Raw data:
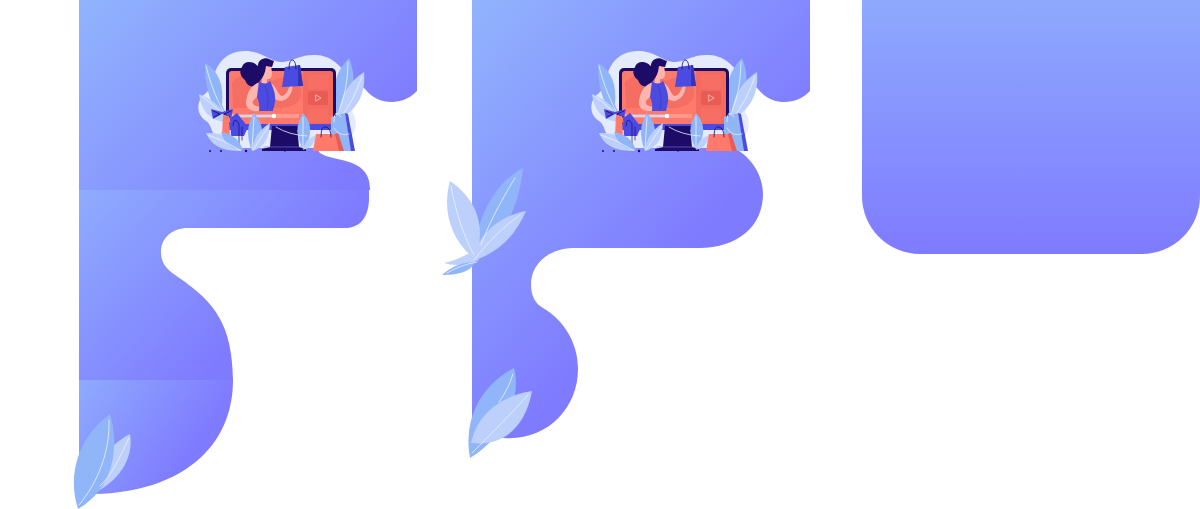
<!DOCTYPE html>
<html lang="en">
<head>
<meta charset="utf-8">
<title>Shopping video backgrounds</title>
<style>
:root{--sky:#91b4fd;--violet:#7f7bff;--navy:#1c0c67;--indigo:#4b4be2;--coral:#ff7a6b;--coral-deep:#e95b55;--mist:#e4ebfc;--leaf:#91b5f9;--leaf-pale:#bdd0fc;--skin:#ffb5ad;--white:#fff}
*{margin:0;padding:0}
html,body{width:1200px;height:509px;overflow:hidden;background:var(--white);font-family:Inter,sans-serif}
svg{display:block}
.from{stop-color:var(--sky)}.to{stop-color:var(--violet)}
.navy{fill:var(--navy)}.indigo{fill:var(--indigo)}.coral{fill:var(--coral)}.deep{fill:var(--coral-deep)}
.mist{fill:var(--mist)}.leaf{fill:var(--leaf)}.pale{fill:var(--leaf-pale)}.skin{fill:var(--skin)}.white{fill:var(--white)}
.line{fill:none;stroke-linecap:round;stroke-linejoin:round}
.vein{stroke:#edf3ff;stroke-width:.8}
.ink{stroke:var(--navy)}
</style>
</head>
<body>
<main>
<svg width="1200" height="509" viewBox="0 0 1200 509" role="img" aria-label="Three violet background shapes with leaves and a shopping video illustration">
<defs>
<linearGradient id="top-tone" gradientUnits="userSpaceOnUse" x1="79" y1="0" x2="315" y2="215"><stop class="from"/><stop offset="1" class="to"/></linearGradient>
<linearGradient id="middle-tone" gradientUnits="userSpaceOnUse" x1="50" y1="170" x2="235" y2="345"><stop class="from"/><stop offset="1" class="to"/></linearGradient>
<linearGradient id="foot-tone" gradientUnits="userSpaceOnUse" x1="60" y1="365" x2="190" y2="455"><stop class="from"/><stop offset="1" class="to"/></linearGradient>
<linearGradient id="wave-tone" gradientUnits="userSpaceOnUse" x1="472" y1="0" x2="715" y2="220"><stop class="from"/><stop offset="1" class="to"/></linearGradient>
<linearGradient id="card-tone" x1="0" y1="0" x2="0" y2="1"><stop class="from"/><stop offset="1" class="to"/></linearGradient>

<g id="shopping-video">
<g id="backdrop" class="mist">
<path d="M213 86C213 66 225 51 245 51C263 51 271 63 283 62C296 60 302 54 316 55C334 56 341 68 349 77C358 88 357 100 352 112C362 126 351 142 338 148H228C210 140 214 126 206 121C194 113 198 98 205 94Z"/>
</g>
<g id="side-leaves">
<path class="leaf" d="M205 63C219 71 224 85 222 105L228 118C211 109 205 91 205 63Z"/>
<path class="pale" d="M199 94C214 100 224 109 228 122C211 122 201 111 199 94Z"/>
<path class="leaf" d="M349 58C358 80 353 101 337 116C329 93 335 72 349 58Z"/>
<path class="pale" d="M364 72C366 94 357 110 339 119C338 98 349 82 364 72Z"/>
<path class="line vein" d="M206 66C211 86 218 103 227 118M201 96Q217 106 227 121M348 62Q348 90 338 114M362 76Q354 101 340 118"/>
</g>
<g id="monitor">
<rect class="navy" x="226" y="68" width="110" height="62" rx="5"/>
<path class="indigo" d="M227 124H336V126Q335 130 331 130H231Q227 129 227 126Z"/>
<rect class="coral" x="229" y="71" width="104" height="53" rx="3"/>
<path fill="#f46e63" d="M232 82C244 69 263 74 273 81C287 73 300 79 301 91C303 106 285 109 275 108H233Z"/>
<path class="deep" opacity=".5" d="M303 71H330Q333 71 333 74V124H303Z"/>
<g fill="#f76f64"><rect x="308" y="75" width="20" height="14" rx="2"/><rect x="308" y="108" width="20" height="14" rx="2"/></g>
<rect class="deep" x="308" y="91" width="20" height="14" rx="2"/>
<path class="line" stroke="#ffc5bd" stroke-width=".8" d="M316 95L321 98L316 101Z"/>
<path class="navy" d="M272 126H297L299 147L306 149V151H262V149L270 147Z"/>
<path class="line" stroke="#7778f4" stroke-width=".6" d="M264 147H303"/>
</g>
<g id="shopper">
<path class="navy" d="M260 69C255 60 244 60 242 67C238 73 242 78 245 80C248 89 258 88 260 81Q264 74 260 69Z"/>
<path class="skin" d="M264 66L271 65L272 73Q272 80 267 79V84H261L263 76Z"/>
<path class="navy" d="M258 68C257 59 265 56 271 60L274 61L272 67L266 66Q265 76 260 80Z"/>
<path class="skin" d="M260 82Q248 86 246 101C245 108 251 112 259 111L261 107Q251 106 253 101L262 91Z"/>
<path class="skin" d="M270 83C276 84 278 96 282 96Q287 95 290 85L293 86Q291 99 282 101C275 101 272 96 270 93Z"/>
<path class="indigo" d="M259 81Q265 86 270 81C273 87 276 94 275 102L273 111H259Q260 103 257 97Z"/>
<path class="line" stroke="#3737c5" stroke-width=".7" d="M265 86Q270 95 267 109"/>
</g>
<g id="raised-bag">
<path class="indigo" d="M285 67L300 65L303 86L282 87Z"/>
<path fill="#3434b8" d="M298 65L300 65L303 86L298 86Z"/>
<path class="line ink" stroke-width=".8" d="M289 69Q289 59 293 60Q296 62 296 69"/>
</g>
<g id="player-bar">
<rect x="232" y="114" width="67" height="4" fill="#ff998d"/>
<rect x="232" y="115" width="42" height="2" fill="#c9d8ff"/>
<circle class="white" cx="274" cy="116" r="2.2"/>
</g>
<g id="accessories">
<path class="indigo" d="M211 109L222 112L233 109L231 118L222 114L213 119Z"/>
<path class="line ink" stroke-width=".8" d="M213 111L220 114L214 117M231 111L224 114L230 117"/>
<path class="coral" d="M223 115L229 116L230 140L222 136Z"/>
<path class="indigo" d="M230 118L237 113L248 127L244 136H231Z"/>
<path class="line ink" stroke-width=".7" d="M233 126Q234 115 239 124V147M242 127V140"/>
</g>
<g id="front-leaves">
<path class="pale" d="M206 133C223 132 236 139 242 151C224 151 212 147 206 133Z"/>
<path class="leaf" d="M221 132Q237 134 243 150Q225 148 221 132Z"/>
<path class="leaf" d="M254 113C266 127 264 141 252 151C246 136 247 124 254 113Z"/>
<path class="pale" d="M270 123C269 139 264 148 252 151C253 139 259 130 270 123Z"/>
<path class="leaf" d="M303 113C314 125 311 139 303 149C296 136 296 124 303 113Z"/>
<path class="pale" d="M316 135Q315 147 303 150Q305 139 316 135Z"/>
<path class="line vein" d="M208 135Q224 140 240 150M254 117L252 149M268 127L253 150M303 117V148M276 127Q289 135 307 136"/>
</g>
<g id="floor-bags">
<path class="leaf" d="M331 117L345 113L352 151H331Z"/>
<path class="indigo" d="M345 113L348 114L355 151H351Z"/>
<path class="line" stroke="#e6efff" stroke-width=".8" d="M334 122Q334 107 341 117M334 128Q339 137 349 134"/>
<path class="coral" d="M316 134H337L341 151H313Z"/>
<path class="deep" d="M335 134L338 133L344 151H339Z"/>
<path class="line ink" stroke-width=".8" d="M321 137Q321 125 326 127Q331 128 331 137"/>
</g>
<g id="floor-marks" class="navy"><circle cx="210" cy="151" r="1"/><circle cx="221" cy="151" r="1"/><circle cx="246" cy="151" r="1.2"/><circle cx="285" cy="151" r=".8"/></g>
</g>
</defs>

<g id="stepped-panel">
<path fill="url(#top-tone)" d="M79 0H417V91C403 106 378 106 365 89C354 78 338 75 330 90C322 108 311 140 319 152C330 163 371 155 370 190H79Z"/>
<path fill="url(#middle-tone)" d="M79 190H369V200C368 219 359 228 345 228H188C172 228 161 238 161 252C161 265 169 271 178 277C216 303 232 325 233 380H79Z"/>
<path fill="url(#foot-tone)" d="M79 380H233C233 448 180 492 95 494L79 492Z"/>
<use href="#shopping-video"/>
<g id="corner-leaves">
<path class="pale" d="M130 434C134 459 119 482 90 495C92 468 107 446 130 434Z"/>
<path class="leaf" d="M110 414C120 449 113 489 78 509C67 475 78 437 110 414Z"/>
<path class="line vein" d="M129 438C119 459 112 475 100 486M109 420C110 452 98 482 79 505"/>
</g>
</g>

<g id="wave-panel">
<path fill="url(#wave-tone)" d="M472 0H810V91C796 106 771 106 758 89C747 78 731 75 723 90C715 108 718 140 739 151C753 160 763 177 763 194C763 226 738 248 699 248H573C545 249 531 267 531 284C531 297 536 304 543 308C565 321 578 344 578 369C578 409 546 441 504 438H472Z"/>
<use href="#shopping-video" x="393"/>
<g id="upper-leaves">
<path class="leaf" d="M523 168C519 205 507 235 473 258C476 224 490 186 523 168Z"/>
<path class="pale" d="M450 181C476 199 487 226 475 259C450 240 442 209 450 181Z"/>
<path class="pale" d="M526 211C514 238 498 253 470 262C479 235 496 217 526 211Z"/>
<path class="pale" d="M444 263Q456 261 473 251L479 260Q460 268 444 263Z"/>
<path class="leaf" d="M442 275C454 265 463 262 475 262C471 272 457 275 442 275Z"/>
<path class="line vein" d="M515 178C499 204 487 228 481 245M451 186C456 213 464 237 474 255M520 215C501 229 488 242 474 260M447 273Q460 265 477 262"/>
</g>
<g id="lower-leaves">
<path class="leaf" d="M514 368C521 394 509 434 470 458C463 420 480 386 514 368Z"/>
<path class="pale" d="M532 391C526 425 505 447 471 443C477 415 500 396 532 391Z"/>
<path class="line vein" d="M513 374Q508 390 499 402M528 395C509 416 493 432 472 453"/>
</g>
</g>

<rect id="rounded-panel" x="862" y="-60" width="338" height="314" rx="58" fill="url(#card-tone)"/>
</svg>
</main>
</body>
</html>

Your instructions: Copy every line of the records above that contains "stroke".

Task result:
.line{fill:none;stroke-linecap:round;stroke-linejoin:round}
.vein{stroke:#edf3ff;stroke-width:.8}
.ink{stroke:var(--navy)}
<path class="line" stroke="#ffc5bd" stroke-width=".8" d="M316 95L321 98L316 101Z"/>
<path class="line" stroke="#7778f4" stroke-width=".6" d="M264 147H303"/>
<path class="line" stroke="#3737c5" stroke-width=".7" d="M265 86Q270 95 267 109"/>
<path class="line ink" stroke-width=".8" d="M289 69Q289 59 293 60Q296 62 296 69"/>
<path class="line ink" stroke-width=".8" d="M213 111L220 114L214 117M231 111L224 114L230 117"/>
<path class="line ink" stroke-width=".7" d="M233 126Q234 115 239 124V147M242 127V140"/>
<path class="line" stroke="#e6efff" stroke-width=".8" d="M334 122Q334 107 341 117M334 128Q339 137 349 134"/>
<path class="line ink" stroke-width=".8" d="M321 137Q321 125 326 127Q331 128 331 137"/>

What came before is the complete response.